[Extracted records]
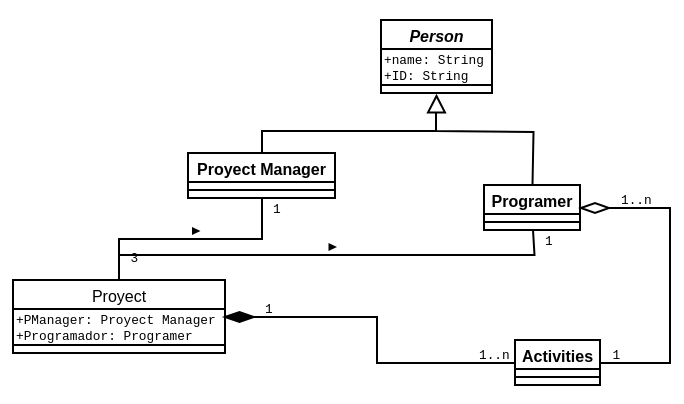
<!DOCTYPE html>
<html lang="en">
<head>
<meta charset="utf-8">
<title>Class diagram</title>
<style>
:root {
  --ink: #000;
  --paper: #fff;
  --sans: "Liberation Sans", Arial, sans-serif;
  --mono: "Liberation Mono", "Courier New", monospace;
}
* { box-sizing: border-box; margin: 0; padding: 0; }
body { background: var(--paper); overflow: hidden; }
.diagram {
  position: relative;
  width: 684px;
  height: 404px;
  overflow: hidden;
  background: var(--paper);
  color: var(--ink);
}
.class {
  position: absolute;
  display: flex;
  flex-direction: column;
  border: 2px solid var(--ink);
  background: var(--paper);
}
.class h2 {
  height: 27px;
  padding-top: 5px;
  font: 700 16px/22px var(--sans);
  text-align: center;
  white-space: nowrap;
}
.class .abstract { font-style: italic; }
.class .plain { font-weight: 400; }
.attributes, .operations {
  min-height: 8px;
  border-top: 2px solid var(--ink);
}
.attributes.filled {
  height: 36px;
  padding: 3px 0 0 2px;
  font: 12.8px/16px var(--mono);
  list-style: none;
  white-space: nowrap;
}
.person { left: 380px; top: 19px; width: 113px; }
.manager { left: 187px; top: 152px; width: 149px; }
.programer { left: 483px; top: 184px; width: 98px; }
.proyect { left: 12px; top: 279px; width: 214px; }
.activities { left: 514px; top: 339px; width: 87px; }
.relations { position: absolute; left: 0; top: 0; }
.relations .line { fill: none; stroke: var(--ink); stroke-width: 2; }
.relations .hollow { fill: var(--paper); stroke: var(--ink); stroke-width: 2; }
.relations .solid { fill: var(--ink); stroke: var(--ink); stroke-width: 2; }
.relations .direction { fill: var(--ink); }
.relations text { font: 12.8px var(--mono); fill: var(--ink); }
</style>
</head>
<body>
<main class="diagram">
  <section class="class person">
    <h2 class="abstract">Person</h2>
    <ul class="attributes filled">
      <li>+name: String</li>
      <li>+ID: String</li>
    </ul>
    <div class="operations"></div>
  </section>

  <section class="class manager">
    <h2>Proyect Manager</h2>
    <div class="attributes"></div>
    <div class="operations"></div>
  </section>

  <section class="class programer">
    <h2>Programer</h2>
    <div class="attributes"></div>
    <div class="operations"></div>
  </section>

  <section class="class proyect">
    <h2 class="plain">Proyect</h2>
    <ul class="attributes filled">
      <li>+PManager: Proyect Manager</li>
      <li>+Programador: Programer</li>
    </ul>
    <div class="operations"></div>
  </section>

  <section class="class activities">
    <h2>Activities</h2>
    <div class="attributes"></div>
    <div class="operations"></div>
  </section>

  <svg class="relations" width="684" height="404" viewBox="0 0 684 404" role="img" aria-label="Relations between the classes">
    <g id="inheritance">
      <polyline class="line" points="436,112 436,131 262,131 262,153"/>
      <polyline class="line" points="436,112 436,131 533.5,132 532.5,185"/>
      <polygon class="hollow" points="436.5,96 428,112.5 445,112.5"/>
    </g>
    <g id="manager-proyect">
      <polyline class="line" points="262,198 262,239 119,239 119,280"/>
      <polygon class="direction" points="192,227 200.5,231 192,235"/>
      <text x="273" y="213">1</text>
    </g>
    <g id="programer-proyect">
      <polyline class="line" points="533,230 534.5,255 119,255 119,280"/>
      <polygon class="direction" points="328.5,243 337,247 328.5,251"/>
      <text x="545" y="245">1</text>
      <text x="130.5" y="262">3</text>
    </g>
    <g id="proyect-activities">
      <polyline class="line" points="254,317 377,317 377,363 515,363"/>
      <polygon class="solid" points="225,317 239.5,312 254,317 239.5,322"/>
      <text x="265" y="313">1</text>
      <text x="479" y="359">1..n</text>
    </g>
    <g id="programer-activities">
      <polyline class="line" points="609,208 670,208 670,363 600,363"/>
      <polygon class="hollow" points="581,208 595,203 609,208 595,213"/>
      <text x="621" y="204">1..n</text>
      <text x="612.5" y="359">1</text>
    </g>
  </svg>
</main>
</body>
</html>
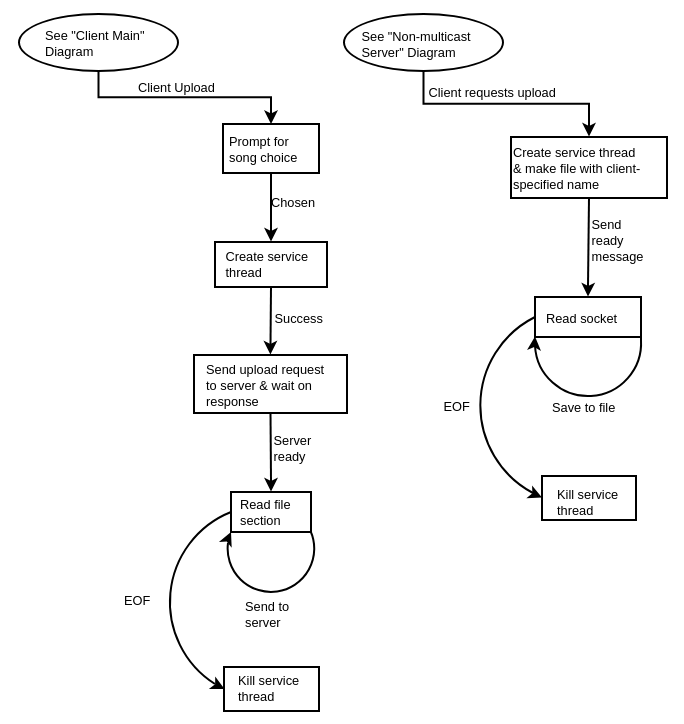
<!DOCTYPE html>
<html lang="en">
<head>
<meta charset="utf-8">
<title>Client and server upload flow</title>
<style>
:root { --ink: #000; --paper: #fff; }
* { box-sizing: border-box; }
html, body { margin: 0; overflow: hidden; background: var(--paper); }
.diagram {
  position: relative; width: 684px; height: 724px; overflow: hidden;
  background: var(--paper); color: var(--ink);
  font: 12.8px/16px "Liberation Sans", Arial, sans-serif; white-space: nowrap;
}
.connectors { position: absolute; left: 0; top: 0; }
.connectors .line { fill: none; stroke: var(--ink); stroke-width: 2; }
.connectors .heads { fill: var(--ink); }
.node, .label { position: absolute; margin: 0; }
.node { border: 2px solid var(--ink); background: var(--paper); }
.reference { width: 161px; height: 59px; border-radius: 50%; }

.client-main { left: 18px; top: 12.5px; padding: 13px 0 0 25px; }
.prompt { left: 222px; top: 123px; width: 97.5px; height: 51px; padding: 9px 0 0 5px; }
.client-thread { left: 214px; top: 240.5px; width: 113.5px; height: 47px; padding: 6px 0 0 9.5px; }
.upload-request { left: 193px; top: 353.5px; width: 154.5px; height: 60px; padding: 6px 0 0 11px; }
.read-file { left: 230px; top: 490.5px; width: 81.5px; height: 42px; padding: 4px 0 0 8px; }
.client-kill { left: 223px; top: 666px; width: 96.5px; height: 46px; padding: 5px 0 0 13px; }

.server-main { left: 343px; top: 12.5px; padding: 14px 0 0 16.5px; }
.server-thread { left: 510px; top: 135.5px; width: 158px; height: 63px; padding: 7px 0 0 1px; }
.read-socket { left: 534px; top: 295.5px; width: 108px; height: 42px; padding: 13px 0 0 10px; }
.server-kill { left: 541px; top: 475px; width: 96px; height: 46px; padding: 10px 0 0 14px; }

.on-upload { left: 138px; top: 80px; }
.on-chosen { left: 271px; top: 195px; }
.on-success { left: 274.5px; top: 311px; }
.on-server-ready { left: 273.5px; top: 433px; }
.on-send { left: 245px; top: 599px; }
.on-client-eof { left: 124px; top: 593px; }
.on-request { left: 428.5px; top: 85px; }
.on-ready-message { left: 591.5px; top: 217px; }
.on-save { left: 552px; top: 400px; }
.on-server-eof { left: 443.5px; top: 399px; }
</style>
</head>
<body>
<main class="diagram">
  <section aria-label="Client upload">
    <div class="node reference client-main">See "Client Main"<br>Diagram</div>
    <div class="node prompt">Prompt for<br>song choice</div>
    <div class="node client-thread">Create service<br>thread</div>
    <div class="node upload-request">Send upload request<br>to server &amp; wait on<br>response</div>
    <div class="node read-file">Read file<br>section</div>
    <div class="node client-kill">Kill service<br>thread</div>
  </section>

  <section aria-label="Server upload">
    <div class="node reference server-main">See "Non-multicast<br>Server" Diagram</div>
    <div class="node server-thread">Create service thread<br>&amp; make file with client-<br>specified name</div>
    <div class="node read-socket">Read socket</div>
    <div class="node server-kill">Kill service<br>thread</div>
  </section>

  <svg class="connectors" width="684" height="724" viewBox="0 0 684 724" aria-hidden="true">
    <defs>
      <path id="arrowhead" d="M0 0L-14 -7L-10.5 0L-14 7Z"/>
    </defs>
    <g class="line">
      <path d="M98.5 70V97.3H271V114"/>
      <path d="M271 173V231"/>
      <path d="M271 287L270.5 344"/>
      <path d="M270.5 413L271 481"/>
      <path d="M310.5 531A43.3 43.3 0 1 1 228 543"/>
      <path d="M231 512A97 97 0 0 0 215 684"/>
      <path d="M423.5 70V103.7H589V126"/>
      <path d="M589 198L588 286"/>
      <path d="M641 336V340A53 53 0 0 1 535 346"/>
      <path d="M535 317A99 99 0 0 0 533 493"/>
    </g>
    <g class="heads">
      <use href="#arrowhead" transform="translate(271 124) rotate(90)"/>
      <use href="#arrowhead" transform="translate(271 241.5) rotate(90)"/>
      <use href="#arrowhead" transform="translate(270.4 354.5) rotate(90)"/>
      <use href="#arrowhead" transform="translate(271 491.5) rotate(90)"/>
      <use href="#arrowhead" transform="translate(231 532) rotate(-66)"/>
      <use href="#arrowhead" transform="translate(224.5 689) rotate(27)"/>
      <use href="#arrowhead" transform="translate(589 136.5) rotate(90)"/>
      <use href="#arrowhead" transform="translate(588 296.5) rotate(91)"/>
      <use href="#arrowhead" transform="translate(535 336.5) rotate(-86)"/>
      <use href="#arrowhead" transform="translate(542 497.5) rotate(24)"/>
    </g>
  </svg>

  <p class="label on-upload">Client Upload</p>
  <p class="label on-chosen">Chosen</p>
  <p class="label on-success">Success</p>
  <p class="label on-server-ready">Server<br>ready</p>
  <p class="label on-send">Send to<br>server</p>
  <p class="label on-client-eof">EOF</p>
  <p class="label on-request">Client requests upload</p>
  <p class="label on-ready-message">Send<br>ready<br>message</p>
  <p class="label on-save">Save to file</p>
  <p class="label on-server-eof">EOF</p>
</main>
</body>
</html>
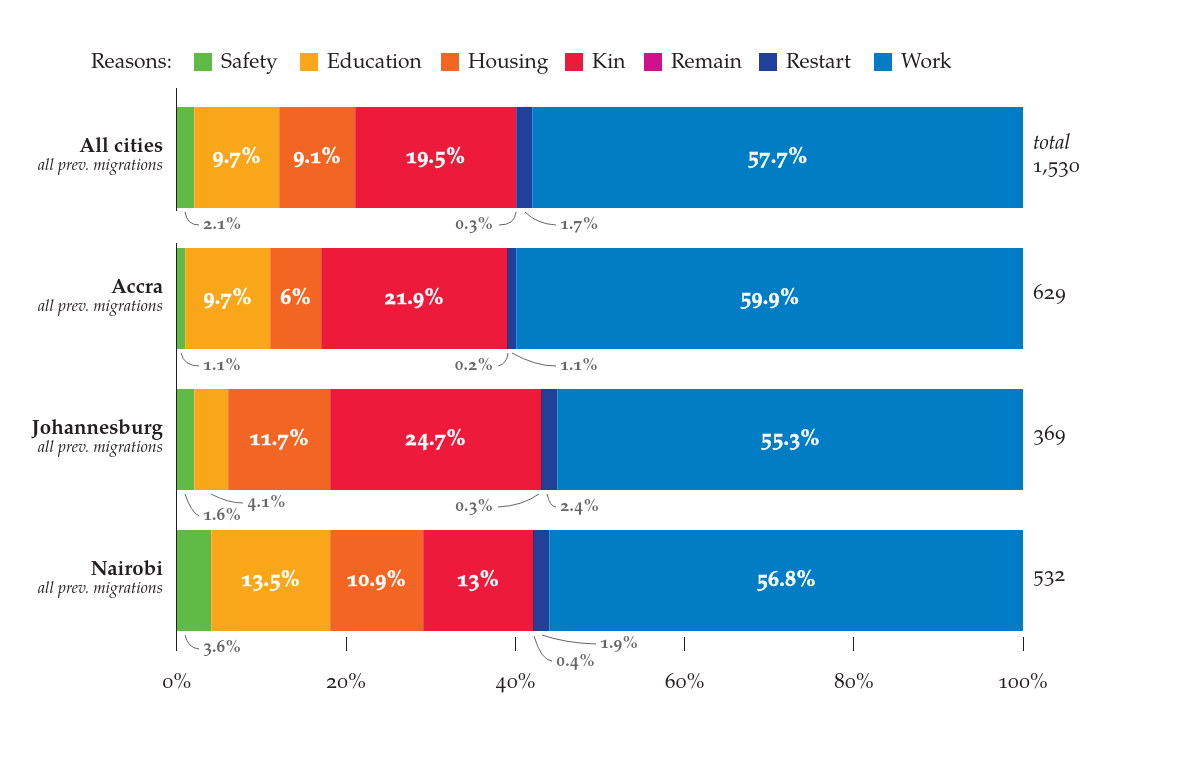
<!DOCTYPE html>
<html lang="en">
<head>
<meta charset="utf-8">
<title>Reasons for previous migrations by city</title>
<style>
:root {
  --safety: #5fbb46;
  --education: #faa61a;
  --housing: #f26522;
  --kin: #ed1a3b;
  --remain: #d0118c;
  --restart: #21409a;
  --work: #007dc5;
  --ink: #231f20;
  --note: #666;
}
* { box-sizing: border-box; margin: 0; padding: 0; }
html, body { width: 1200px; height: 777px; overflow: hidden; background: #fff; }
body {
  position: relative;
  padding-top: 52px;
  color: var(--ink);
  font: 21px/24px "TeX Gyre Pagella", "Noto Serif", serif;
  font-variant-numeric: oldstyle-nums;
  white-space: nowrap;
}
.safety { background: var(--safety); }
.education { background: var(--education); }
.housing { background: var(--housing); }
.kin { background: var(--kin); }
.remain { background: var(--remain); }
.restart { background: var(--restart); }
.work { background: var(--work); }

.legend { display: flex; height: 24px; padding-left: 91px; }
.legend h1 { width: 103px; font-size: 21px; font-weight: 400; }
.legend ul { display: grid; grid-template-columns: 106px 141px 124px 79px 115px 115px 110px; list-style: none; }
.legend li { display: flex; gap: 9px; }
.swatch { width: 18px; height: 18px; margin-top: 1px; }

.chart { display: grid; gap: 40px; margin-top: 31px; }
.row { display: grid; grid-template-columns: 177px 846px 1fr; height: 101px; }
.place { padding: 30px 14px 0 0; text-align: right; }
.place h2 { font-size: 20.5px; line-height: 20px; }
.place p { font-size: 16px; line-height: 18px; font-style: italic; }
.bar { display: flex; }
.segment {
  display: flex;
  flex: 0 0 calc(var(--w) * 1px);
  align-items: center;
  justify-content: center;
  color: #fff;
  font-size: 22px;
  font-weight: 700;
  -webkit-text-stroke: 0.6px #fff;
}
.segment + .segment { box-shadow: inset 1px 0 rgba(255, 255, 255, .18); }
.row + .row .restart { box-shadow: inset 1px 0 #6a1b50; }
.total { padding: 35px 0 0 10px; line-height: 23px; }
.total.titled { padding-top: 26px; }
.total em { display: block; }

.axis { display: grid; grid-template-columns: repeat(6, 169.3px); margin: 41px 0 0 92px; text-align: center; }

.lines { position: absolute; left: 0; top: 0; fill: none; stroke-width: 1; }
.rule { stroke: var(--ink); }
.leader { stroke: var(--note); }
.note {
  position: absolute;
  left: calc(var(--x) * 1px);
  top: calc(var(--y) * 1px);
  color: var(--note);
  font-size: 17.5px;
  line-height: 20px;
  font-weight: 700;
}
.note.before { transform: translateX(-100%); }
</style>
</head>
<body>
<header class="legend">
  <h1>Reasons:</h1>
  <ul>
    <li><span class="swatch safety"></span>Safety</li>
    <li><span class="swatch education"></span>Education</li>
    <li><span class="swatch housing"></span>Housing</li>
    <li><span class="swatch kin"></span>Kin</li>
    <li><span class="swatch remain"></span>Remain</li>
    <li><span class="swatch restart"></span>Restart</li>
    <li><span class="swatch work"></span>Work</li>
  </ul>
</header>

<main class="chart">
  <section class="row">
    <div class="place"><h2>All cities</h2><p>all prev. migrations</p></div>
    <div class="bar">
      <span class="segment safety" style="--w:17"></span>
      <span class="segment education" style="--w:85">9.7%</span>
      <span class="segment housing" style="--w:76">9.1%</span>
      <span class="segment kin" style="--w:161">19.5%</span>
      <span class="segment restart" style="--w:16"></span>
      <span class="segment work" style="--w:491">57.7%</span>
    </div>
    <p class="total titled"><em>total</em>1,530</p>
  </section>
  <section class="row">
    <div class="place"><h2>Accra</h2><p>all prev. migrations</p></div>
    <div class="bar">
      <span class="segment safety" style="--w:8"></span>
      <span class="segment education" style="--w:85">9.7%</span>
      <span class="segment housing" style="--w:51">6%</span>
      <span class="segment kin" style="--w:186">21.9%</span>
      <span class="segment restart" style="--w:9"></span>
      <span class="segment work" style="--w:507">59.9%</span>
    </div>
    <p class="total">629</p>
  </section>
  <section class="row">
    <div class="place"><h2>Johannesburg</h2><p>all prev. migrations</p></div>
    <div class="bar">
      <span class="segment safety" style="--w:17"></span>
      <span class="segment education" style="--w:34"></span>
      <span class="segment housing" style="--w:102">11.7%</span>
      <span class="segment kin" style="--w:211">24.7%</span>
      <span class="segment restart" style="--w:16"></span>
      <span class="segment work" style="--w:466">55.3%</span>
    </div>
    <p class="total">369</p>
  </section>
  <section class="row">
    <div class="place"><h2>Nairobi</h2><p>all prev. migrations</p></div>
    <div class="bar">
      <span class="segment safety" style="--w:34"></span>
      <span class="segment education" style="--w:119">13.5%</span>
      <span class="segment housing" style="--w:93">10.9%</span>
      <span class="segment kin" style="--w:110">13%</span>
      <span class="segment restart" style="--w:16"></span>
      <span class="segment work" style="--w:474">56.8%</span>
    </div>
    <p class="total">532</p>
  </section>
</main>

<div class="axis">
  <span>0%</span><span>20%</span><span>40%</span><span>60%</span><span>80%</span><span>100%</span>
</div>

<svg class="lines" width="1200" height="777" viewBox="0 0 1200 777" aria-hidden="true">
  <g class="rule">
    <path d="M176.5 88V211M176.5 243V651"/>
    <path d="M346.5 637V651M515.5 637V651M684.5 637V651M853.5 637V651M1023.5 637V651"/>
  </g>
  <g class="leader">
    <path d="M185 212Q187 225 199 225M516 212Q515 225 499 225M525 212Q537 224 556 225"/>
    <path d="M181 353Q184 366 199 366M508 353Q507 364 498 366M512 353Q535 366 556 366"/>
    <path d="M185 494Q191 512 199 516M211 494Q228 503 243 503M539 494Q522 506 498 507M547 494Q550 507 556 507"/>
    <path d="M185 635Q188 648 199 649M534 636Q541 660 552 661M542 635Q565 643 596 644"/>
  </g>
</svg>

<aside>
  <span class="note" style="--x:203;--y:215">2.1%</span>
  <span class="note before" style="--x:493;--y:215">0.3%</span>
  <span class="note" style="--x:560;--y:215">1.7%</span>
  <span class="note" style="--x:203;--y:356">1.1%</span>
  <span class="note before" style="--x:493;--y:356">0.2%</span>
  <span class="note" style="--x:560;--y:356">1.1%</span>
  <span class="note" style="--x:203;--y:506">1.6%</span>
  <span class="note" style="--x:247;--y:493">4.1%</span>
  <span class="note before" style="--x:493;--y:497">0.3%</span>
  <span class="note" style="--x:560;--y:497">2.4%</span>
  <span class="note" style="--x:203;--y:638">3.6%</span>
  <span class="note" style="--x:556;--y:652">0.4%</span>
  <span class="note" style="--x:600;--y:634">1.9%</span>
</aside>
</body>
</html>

» **The problem**: Each line above with the word "Reasons" needs to be copied.

» **Solution for this problem**:
<title>Reasons for previous migrations by city</title>
  <h1>Reasons:</h1>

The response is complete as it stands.